The best version of Joaquin Sorolla’s facet as a cartoonist shines through in the magnificent watercolor that will be tendered on December 1.
The technical virtuosity that Joaquin Sorolla achieved with his pictorial work established him as the painter of light par excellence . However, the scope of his work goes far beyond his well-known canvases in which he captured like few others the lighting effects of the Mediterranean. In this sense, the Valencian artist’s facet as a cartoonist represents a valuable testimony of the evolution that his work underwent, revealing in it the key aspects that marked his artistic personality. Far from considering it a secondary manifestation, Sorolla builds his production as a painter and draftsman in parallel, evolving at the same time both in terms of technical and thematic aspects. With some exceptions, his drawings are not usually preparatory, but, as in the case at hand, they are in themselves true works of art.

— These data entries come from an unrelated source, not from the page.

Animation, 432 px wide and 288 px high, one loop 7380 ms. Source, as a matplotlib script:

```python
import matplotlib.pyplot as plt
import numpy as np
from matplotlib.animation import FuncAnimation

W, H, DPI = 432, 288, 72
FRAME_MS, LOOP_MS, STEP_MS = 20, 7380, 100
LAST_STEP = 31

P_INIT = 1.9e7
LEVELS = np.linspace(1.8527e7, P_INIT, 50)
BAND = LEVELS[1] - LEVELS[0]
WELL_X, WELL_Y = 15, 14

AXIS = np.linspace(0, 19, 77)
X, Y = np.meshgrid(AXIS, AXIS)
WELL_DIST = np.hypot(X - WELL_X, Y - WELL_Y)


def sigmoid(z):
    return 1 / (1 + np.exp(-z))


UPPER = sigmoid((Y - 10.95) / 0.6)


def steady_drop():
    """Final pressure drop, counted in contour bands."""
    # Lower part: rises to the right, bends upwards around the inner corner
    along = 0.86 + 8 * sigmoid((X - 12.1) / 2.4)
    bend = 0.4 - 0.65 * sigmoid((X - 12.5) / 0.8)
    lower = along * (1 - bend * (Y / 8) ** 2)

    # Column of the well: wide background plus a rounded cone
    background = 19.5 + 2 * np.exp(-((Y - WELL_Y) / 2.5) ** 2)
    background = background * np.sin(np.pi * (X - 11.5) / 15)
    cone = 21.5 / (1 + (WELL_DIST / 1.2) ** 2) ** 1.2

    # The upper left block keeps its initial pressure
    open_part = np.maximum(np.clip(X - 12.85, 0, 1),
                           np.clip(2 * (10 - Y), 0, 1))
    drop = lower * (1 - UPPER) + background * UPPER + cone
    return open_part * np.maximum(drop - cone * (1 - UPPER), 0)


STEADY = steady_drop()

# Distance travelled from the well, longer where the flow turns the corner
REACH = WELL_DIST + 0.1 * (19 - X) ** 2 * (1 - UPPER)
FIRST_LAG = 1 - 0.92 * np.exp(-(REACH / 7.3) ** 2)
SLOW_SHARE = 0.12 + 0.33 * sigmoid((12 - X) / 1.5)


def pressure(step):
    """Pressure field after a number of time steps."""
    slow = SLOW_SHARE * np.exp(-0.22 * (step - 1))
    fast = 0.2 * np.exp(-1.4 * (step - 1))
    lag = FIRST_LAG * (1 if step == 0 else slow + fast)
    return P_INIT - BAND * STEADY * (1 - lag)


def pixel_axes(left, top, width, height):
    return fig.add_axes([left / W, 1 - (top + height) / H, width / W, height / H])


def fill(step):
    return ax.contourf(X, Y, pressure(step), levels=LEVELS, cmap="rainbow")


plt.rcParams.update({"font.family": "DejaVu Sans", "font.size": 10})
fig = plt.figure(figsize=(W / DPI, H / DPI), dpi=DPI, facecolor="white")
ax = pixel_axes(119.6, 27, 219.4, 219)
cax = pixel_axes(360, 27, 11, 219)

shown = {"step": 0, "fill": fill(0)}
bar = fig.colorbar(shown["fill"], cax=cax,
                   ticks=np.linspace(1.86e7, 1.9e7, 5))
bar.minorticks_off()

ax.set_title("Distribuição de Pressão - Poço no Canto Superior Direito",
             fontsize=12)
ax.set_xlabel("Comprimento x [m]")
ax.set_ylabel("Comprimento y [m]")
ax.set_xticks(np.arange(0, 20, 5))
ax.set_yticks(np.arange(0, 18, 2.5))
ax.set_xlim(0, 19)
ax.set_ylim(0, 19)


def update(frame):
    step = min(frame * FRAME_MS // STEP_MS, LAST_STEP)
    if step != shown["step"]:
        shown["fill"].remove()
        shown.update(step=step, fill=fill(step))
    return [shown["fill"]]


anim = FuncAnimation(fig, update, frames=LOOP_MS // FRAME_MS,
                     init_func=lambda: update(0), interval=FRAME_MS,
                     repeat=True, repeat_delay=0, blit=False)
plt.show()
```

Within its evolution, the scholarship that after winning the contest convened by the Valencia Provincial Council is granted in 1884 to complete its studies in Rome. In the Italian capital, a young Sorolla will discover not only the work of the great Italian Renaissance masters, but it will also be where his admiration for the work of Mariano Fortuny will surface, who will come to exert a powerful influence on the work of the Valencian artist.
In fact, his academic training and his time in Rome will be decisive in the development of his production as a cartoonist, marking the plastic ideal to which he should aspire. From his earliest drawings, the painter explored with different techniques that, such as charcoal, watercolor, ink or gouache, combined with each other. This is the case of “Playing the guitar”, carried out during his early Italian period and where, despite his youth, Sorolla already offers us clear samples of the technical mastery that he would achieve. The scene that he presents us with traditional roots denotes the excellent narrative sense and compositional skill that will define this type of production in which the mark left on him by teachers such as Ignacio Pinazo, Francisco Pradilla or the aforementioned Fortuny is evident. Likewise, Sorolla already offers us indications of what his artistic personality will become, delighting us in this scene, with the expressive force of his quick but concrete brushstroke and allowing us to glimpse the special sensitivity that he will acquire when capturing light effects.
Throughout his artistic career, Sorolla tirelessly made more than 5000 drawings in which between line and line we intuit how it happens in watercolor that concerns us here, the mastery of the painter in all its dimensions .